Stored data
*****

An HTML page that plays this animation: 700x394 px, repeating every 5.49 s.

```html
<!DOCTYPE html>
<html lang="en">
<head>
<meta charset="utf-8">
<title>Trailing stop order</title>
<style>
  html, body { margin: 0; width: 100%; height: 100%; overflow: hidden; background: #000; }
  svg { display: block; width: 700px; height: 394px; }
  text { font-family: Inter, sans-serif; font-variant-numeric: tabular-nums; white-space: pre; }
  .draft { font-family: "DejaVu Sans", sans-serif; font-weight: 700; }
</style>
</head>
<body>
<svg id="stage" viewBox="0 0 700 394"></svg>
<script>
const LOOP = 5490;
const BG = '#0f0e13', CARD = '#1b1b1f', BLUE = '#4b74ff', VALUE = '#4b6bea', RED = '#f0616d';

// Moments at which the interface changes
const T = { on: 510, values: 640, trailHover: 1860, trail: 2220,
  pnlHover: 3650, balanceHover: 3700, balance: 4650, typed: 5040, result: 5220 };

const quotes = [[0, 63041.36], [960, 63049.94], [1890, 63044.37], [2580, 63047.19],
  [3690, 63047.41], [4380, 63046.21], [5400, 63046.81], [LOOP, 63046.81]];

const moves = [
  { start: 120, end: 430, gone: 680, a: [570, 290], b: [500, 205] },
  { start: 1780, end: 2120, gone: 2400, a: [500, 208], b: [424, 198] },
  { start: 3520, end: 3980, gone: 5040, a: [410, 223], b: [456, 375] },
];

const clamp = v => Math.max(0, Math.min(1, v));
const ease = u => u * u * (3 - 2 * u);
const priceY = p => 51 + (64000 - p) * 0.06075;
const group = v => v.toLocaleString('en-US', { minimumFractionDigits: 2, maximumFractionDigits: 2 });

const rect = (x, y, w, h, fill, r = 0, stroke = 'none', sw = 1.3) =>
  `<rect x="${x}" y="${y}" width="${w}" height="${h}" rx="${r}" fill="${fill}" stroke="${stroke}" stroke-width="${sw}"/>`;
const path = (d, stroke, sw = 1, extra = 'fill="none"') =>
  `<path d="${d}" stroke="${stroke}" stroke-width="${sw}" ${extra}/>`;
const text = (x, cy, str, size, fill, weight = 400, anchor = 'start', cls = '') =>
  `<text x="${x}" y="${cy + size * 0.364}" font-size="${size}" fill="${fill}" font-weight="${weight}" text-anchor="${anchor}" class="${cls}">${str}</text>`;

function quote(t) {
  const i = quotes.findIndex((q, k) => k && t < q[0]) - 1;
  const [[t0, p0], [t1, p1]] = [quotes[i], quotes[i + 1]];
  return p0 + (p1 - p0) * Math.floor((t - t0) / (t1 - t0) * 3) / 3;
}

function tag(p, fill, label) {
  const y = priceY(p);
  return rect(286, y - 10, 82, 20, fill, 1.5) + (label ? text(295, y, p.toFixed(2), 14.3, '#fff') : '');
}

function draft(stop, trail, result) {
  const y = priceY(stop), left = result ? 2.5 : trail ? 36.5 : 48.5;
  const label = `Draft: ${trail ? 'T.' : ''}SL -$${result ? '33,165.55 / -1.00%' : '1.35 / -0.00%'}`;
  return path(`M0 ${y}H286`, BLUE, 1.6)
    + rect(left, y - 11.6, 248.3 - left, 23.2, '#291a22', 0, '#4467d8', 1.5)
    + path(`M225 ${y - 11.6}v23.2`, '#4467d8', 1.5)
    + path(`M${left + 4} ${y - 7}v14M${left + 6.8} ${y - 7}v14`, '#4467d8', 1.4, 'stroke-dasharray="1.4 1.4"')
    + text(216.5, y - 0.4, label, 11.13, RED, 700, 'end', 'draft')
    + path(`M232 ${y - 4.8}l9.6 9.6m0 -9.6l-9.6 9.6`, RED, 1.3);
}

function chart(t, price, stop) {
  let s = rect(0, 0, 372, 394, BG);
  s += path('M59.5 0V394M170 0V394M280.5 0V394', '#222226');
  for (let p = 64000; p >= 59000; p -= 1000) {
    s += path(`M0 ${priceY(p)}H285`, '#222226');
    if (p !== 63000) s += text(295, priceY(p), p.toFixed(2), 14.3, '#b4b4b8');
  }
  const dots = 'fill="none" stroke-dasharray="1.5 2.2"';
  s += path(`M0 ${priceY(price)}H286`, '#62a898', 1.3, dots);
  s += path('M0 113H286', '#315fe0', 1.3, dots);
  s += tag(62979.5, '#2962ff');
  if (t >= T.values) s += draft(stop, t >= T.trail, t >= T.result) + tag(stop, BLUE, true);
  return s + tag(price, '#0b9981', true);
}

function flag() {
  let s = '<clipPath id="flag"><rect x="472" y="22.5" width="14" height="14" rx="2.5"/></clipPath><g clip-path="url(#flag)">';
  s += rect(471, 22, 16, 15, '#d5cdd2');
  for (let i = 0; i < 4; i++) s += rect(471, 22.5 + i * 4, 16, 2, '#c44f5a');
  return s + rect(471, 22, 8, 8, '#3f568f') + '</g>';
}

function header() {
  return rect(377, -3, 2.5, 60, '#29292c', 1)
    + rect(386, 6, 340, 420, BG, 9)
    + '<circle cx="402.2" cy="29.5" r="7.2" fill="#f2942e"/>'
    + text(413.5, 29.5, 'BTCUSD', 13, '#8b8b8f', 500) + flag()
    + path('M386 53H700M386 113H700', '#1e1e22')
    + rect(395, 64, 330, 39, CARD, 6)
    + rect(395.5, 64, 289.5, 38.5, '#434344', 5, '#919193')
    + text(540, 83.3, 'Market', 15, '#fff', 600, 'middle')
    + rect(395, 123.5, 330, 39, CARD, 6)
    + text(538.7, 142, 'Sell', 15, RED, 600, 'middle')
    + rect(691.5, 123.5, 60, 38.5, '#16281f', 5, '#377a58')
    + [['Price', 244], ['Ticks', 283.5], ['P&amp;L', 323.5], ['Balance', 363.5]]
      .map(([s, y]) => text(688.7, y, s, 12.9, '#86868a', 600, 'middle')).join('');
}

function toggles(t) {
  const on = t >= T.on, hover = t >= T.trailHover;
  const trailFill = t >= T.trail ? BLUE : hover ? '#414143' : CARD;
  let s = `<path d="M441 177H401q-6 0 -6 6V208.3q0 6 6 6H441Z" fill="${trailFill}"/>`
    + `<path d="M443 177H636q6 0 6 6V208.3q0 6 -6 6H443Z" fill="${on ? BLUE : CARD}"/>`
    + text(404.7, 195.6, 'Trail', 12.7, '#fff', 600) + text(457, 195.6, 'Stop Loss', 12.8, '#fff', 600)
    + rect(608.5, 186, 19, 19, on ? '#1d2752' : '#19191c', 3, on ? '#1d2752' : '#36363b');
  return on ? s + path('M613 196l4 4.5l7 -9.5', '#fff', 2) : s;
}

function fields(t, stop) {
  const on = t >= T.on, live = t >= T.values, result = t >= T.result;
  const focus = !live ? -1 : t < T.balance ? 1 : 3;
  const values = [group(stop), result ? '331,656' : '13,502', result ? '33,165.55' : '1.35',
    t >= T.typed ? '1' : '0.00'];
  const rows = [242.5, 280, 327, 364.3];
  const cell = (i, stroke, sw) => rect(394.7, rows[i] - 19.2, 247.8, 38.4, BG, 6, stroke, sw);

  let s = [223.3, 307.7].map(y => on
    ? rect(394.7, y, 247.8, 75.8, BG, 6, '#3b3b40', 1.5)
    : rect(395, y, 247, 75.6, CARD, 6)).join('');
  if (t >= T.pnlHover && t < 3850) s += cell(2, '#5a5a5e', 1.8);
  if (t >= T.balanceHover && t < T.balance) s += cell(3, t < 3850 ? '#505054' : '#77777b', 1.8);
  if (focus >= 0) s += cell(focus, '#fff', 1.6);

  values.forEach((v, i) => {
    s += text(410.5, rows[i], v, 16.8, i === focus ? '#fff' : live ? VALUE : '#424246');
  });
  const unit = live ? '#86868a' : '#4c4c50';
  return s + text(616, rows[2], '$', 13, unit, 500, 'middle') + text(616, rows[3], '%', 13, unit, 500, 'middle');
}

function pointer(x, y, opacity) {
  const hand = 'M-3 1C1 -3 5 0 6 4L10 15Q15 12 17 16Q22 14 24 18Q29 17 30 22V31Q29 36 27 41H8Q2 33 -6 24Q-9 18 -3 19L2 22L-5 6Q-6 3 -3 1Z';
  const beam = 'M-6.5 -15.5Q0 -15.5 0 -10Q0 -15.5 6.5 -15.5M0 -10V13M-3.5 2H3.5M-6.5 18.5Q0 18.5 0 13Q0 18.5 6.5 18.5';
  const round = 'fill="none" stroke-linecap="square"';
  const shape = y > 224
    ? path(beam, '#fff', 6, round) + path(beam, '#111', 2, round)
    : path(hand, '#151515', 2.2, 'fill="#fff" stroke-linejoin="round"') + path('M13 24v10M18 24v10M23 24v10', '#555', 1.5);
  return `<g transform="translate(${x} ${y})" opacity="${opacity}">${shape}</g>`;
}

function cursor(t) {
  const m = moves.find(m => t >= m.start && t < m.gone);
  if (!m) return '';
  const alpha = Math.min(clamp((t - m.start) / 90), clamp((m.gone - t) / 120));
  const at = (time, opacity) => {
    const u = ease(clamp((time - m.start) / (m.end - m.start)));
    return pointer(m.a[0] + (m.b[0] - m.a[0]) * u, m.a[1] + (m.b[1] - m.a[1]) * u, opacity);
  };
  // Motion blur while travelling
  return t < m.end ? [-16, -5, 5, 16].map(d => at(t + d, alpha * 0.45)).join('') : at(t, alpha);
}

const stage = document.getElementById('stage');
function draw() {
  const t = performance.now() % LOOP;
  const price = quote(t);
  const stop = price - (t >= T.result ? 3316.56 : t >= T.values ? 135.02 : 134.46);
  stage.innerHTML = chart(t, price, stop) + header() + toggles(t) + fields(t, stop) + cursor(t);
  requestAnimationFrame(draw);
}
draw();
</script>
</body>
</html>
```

*****

Problem statement:
How many lines in the records above contain the word "function"? Reply with the number alone.

Exercise result:
11